We’re asked this so often, Jan decided to update everyone on Old Henry:
A frequent question posed to Nature Center staff is, “Is Old Henry still here?” Well, yes and no. The huge tree which amazed children once encircled during field trips is gone. But the lore and essence of Henry continues as new growth springs from his decaying remains. Henry is now a nursery tree hosting a diversity of plants and small wildlife living in and on his remaining trunk that is scattered about the floodplain.
The broken stump is rapidly returning to the earth as rich, composted soil.
Although the standing tree has fallen, many still visit Old Henry’s site. Each solstice Henry’s stump is encircled with corn and birdseed for wildlife, as it has been for dozens of years when this silver maple was a thriving tree. Henry continues to be a stopping point on woodland field trips for school children.
Even though the branches that offered homes and perches for birds, mammals and invertebrates are gone, Henry offers an important lesson on the value and role of decaying trees. Visitors are still in awe at the girth of the decomposing trunk sections lying on the forest floor. Many small creatures and plants thrive on the slow release of Henry’s stored nutrients.
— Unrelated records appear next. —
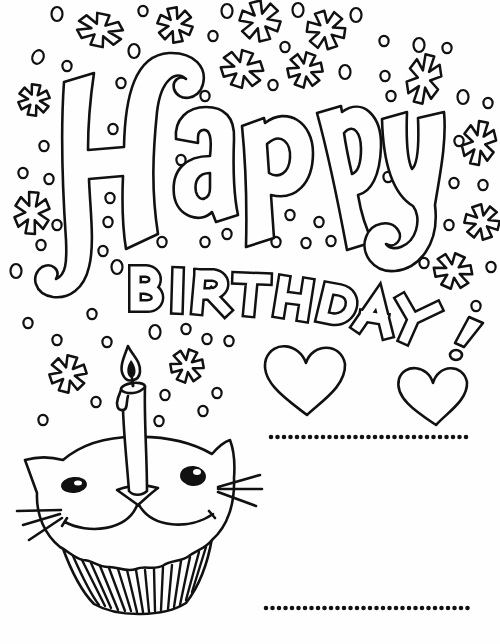
<!DOCTYPE html>
<html lang="en">
<head>
<meta charset="utf-8">
<title>Happy Birthday colouring card</title>
<style>
:root { --paper: #fefefe; --ink: #111; }
html, body { margin: 0; background: var(--paper); }
.card { width: 500px; height: 644px; overflow: hidden; background: var(--paper); }
.card svg { display: block; }
.line { fill: none; stroke: var(--ink); stroke-width: 2.6; stroke-linecap: round; stroke-linejoin: round; }
.line .shape { fill: var(--paper); }
.solid { fill: var(--ink); stroke: none; }
.shine { fill: var(--paper); stroke: none; }
.block { fill: none; stroke-linecap: square; stroke-linejoin: miter; }
.block .edge { stroke: var(--ink); stroke-width: 14; }
.block .face { stroke: var(--paper); stroke-width: 9; }
.confetti { stroke-width: 2.2; }
.stars { stroke-width: 2.5; }
.stars polygon { vector-effect: non-scaling-stroke; }
.rules { fill: none; stroke: var(--ink); stroke-width: 4.6; stroke-linecap: round; stroke-dasharray: 0 6.5; }
</style>
</head>
<body>
<main class="card">
<svg width="500" height="644" viewBox="0 0 500 644" role="img" aria-label="Happy Birthday! Colouring card with a cat cupcake, a candle, hearts and stars">
<defs>
<polygon id="star" points="-5,-18 5,-18 3.5,-6 13,-13 18,-5 7,0 18,5 13,13 3.5,6 5,18 -5,18 -3.5,6 -13,13 -18,5 -7,0 -18,-5 -13,-13 -3.5,-6" vector-effect="non-scaling-stroke"/>
<ellipse id="dot" rx="4.6" ry="5.2"/>
<ellipse id="oval" rx="5.5" ry="7"/>
<path id="b" d="M135 271V306M135 271H146C158 272 158 287 146 288H137M146 288C161 289 161 306 147 306H135"/>
<path id="i" d="M178 273L177 308"/>
<path id="r" d="M200 275L197 309M200 275H213C227 277 225 293 211 294H201M211 295L225 310"/>
<path id="t" d="M238 278L266 279M252 279L249 311"/>
<path id="h" d="M284 281L279 312M308 284L303 316M282 297L305 300"/>
<path id="d" d="M329 288L322 317L332 319C352 322 360 294 340 290Z"/>
<path id="a" d="M358 326L378 297L387 333M365 316L383 319"/>
<path id="y" d="M402 300L413 319L436 308M413 320L405 338"/>
</defs>

<g class="line confetti">
<use href="#oval" x="57" y="14"/>
<use href="#oval" x="38" y="57" transform="rotate(25 38 57)"/>
<use href="#dot" x="67" y="66"/>
<use href="#oval" x="134" y="51"/>
<use href="#dot" x="121" y="83"/>
<use href="#dot" x="143" y="11"/>
<use href="#dot" x="213" y="36"/>
<use href="#oval" x="227" y="11"/>
<use href="#dot" x="205" y="96"/>
<use href="#dot" x="285" y="47"/>
<use href="#dot" x="273" y="85"/>
<use href="#oval" x="298" y="10"/>
<use href="#oval" x="356" y="15"/>
<use href="#dot" x="384" y="41"/>
<use href="#oval" x="345" y="72"/>
<use href="#dot" x="385" y="76"/>
<use href="#dot" x="391" y="96"/>
<use href="#oval" x="419" y="45"/>
<use href="#dot" x="447" y="48"/>
<use href="#oval" x="463" y="97"/>
<use href="#dot" x="488" y="103"/>
<use href="#dot" x="459" y="141"/>
<use href="#dot" x="454" y="183"/>
<use href="#dot" x="449" y="225"/>
<use href="#dot" x="483" y="185"/>
<use href="#dot" x="491" y="267"/>
<use href="#dot" x="424" y="263"/>
<use href="#dot" x="476" y="306"/>
<use href="#dot" x="113" y="129"/>
<use href="#dot" x="44" y="146"/>
<use href="#dot" x="23" y="173"/>
<use href="#dot" x="49" y="179"/>
<use href="#dot" x="110" y="198"/>
<use href="#dot" x="57" y="225"/>
<use href="#dot" x="41" y="245"/>
<use href="#oval" x="16" y="271"/>
<use href="#dot" x="108" y="222"/>
<use href="#oval" x="117" y="267"/>
<use href="#dot" x="103" y="251"/>
<use href="#dot" x="162" y="242"/>
<use href="#dot" x="205" y="242"/>
<use href="#dot" x="227" y="234"/>
<use href="#dot" x="276" y="242"/>
<use href="#dot" x="290" y="215"/>
<use href="#dot" x="319" y="222"/>
<use href="#dot" x="306" y="243"/>
<use href="#dot" x="331" y="241"/>
<use href="#dot" x="181" y="160"/>
<use href="#dot" x="388" y="177"/>
<use href="#dot" x="28" y="323"/>
<use href="#dot" x="57" y="340"/>
<use href="#dot" x="92" y="314"/>
<use href="#dot" x="107" y="342"/>
<use href="#oval" x="155" y="332"/>
<use href="#dot" x="186" y="329"/>
<use href="#dot" x="207" y="339"/>
<use href="#dot" x="229" y="341"/>
<use href="#dot" x="43" y="420"/>
<use href="#dot" x="96" y="402"/>
<use href="#dot" x="165" y="395"/>
<use href="#dot" x="159" y="421"/>
<use href="#dot" x="203" y="411"/>
<use href="#dot" x="217" y="393"/>
</g>

<g class="line stars">
<use href="#star" transform="translate(100 30) rotate(12) scale(1.25 .9)"/>
<use href="#star" transform="translate(175 25) rotate(-10) scale(.95)"/>
<use href="#star" transform="translate(242 69) rotate(18) scale(1.15 1)"/>
<use href="#star" transform="translate(260 21) rotate(-14) scale(1.1)"/>
<use href="#star" transform="translate(305 70) rotate(20) scale(.95)"/>
<use href="#star" transform="translate(326 30) rotate(40) scale(1.05)"/>
<use href="#star" transform="translate(424 79) rotate(14) scale(.9 1.35)"/>
<use href="#star" transform="translate(34 100) rotate(8) scale(.85)"/>
<use href="#star" transform="translate(479 143) rotate(12) scale(.9 1.2)"/>
<use href="#star" transform="translate(32 213) rotate(5) scale(.95 1.15)"/>
<use href="#star" transform="translate(482 222) rotate(-18) scale(.95)"/>
<use href="#star" transform="translate(453 271) rotate(24) scale(1.05 .95)"/>
<use href="#star" transform="translate(68 374) rotate(14) scale(1)"/>
<use href="#star" transform="translate(187 366) rotate(22) scale(.9)"/>
</g>

<g class="line happy" stroke-width="3">
<path class="shape" d="M64 82L94 73C90 100 88 124 88 150L124 147C125 96 135 55 169 53C195 52 207 68 203 84C199 101 178 102 174 89C172 80 180 75 186 79C177 70 161 78 157 112C153 152 151 190 158 234L126 249C122 224 122 199 123 176L89 179C90 208 95 244 89 267C84 289 69 299 53 297C34 294 30 275 42 267C52 262 61 270 56 279C66 275 67 262 66 240C63 196 60 138 64 82Z"/>
<path class="shape" d="M176 139C174 119 188 107 206 107C224 107 235 117 234 139C233 167 233 192 238 215L216 222L212 212C201 224 177 217 174 195C171 169 187 156 210 156C212 138 210 129 203 130C197 131 198 137 198 143Z"/>
<path class="shape" d="M210 173C198 173 194 182 196 192C199 203 210 200 210 188Z"/>
<path class="shape" d="M242 126L264 118L265 123C287 106 313 122 313 153C313 184 295 201 271 195L274 238L246 247C247 207 246 166 242 126Z"/>
<path class="shape" d="M267 144C282 131 291 144 290 158C289 173 279 179 269 173Z"/>
<path class="shape" d="M317 113L341 106L342 112C363 97 382 116 381 147C380 176 371 192 358 195C361 213 366 229 373 242L347 250C339 207 329 157 317 113Z"/>
<path class="shape" d="M344 133C354 122 361 134 361 149C361 163 358 172 352 174C349 161 346 147 344 133Z"/>
<path class="shape" d="M382 119L407 112C406 139 407 159 412 169C418 164 419 142 418 118L444 112C447 143 439 179 435 205C440 245 418 269 395 271C373 273 360 253 366 237C371 222 391 219 398 230C404 239 395 249 386 244C392 253 411 247 416 230C419 220 417 211 413 206C391 193 383 158 382 119Z"/>
</g>

<g class="block birthday">
<use href="#b" class="edge"/><use href="#b" class="face"/>
<use href="#i" class="edge"/><use href="#i" class="face"/>
<use href="#r" class="edge"/><use href="#r" class="face"/>
<use href="#t" class="edge"/><use href="#t" class="face"/>
<use href="#h" class="edge"/><use href="#h" class="face"/>
<use href="#d" class="edge"/><use href="#d" class="face"/>
<use href="#a" class="edge"/><use href="#a" class="face"/>
<use href="#y" class="edge"/><use href="#y" class="face"/>
</g>
<g class="line exclamation">
<path class="shape" d="M469 317L483 323L464 347L455 343Z"/>
<ellipse class="shape" cx="456" cy="355" rx="6" ry="5"/>
</g>

<g class="line hearts">
<path class="shape" d="M306 363C299 343 273 340 266 359C259 382 289 401 307 415C322 401 346 386 345 364C341 342 312 343 306 363Z"/>
<path class="shape" d="M433 383C428 365 404 363 399 379C394 398 418 413 436 425C448 412 468 400 467 382C463 363 438 364 433 383Z"/>
</g>

<g class="rules">
<path d="M271 437H467"/>
<path d="M266 608H471"/>
</g>

<g class="line cupcake">
<path class="shape wrapper" d="M62 546C70 568 80 590 94 604C118 618 164 617 186 603C200 585 208 562 212 538Z"/>
<g class="pleats" stroke-width="2.4">
<path d="M73 556C81 574 89 592 99 605M82 560L105 606M91 563L111 608M100 566L118 610M109 568L125 611M118 569L131 611M127 570L137 612M136 570L143 612M145 570L149 612M154 569L155 611M163 567L161 610M172 565L168 609M181 561L174 607M190 557L180 605M199 552L186 600M206 547L192 592"/>
</g>
<path class="shape cat-head" d="M37 493L25 460C39 456 52 457 63 460C83 443 108 437 134 437C164 436 191 442 212 454C218 447 224 442 230 440C235 453 235 465 234 478C235 503 228 526 212 540C205 549 195 551 189 556C181 562 171 560 164 565C154 571 145 565 136 569C126 573 117 566 108 567C98 567 92 560 83 560C74 558 68 551 60 547C45 535 36 515 37 493Z"/>
<g class="whiskers">
<path d="M17 511L61 510M23 525L60 514M29 540L62 518M218 487L260 475M218 489H262M218 492L256 506"/>
</g>
<path class="mouth" d="M65 522C87 534 128 532 138 503C151 529 190 530 213 514M62 526L67 518M209 511L215 518"/>
<g class="eyes">
<ellipse class="solid" cx="74" cy="485" rx="13" ry="8" transform="rotate(-6 74 485)"/>
<ellipse class="solid" cx="193" cy="476" rx="13" ry="10" transform="rotate(6 193 476)"/>
<ellipse class="shine" cx="78" cy="483" rx="4" ry="2.5"/>
<ellipse class="shine" cx="197" cy="472" rx="4" ry="3"/>
</g>
<path class="shape nose" d="M117 490C130 485 145 484 158 488C151 493 145 499 138 505C131 500 124 495 117 490Z"/>
<g class="candle">
<path class="shape" d="M121 390C120 383 142 380 145 386C144 420 147 455 147 491C142 496 133 496 129 491C127 464 124 437 123 410C117 411 116 404 118 398Z"/>
<path d="M121 390C127 395 139 394 145 387M123 410C128 410 126 402 128 396M133 386L132 372"/>
<path class="shape flame" d="M128 346C124 357 119 367 123 375C127 384 139 381 140 372C141 361 132 355 128 346Z"/>
<path class="solid" d="M131 360C126 367 126 375 131 378C137 377 137 367 131 360Z"/>
<path d="M132 378L133 386"/>
</g>
</g>
</svg>
</main>
</body>
</html>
Look close at the sections to see if you can find the small silver maple tree rooted in a pocket of compost on one. Possibly it will become the next Old Henry.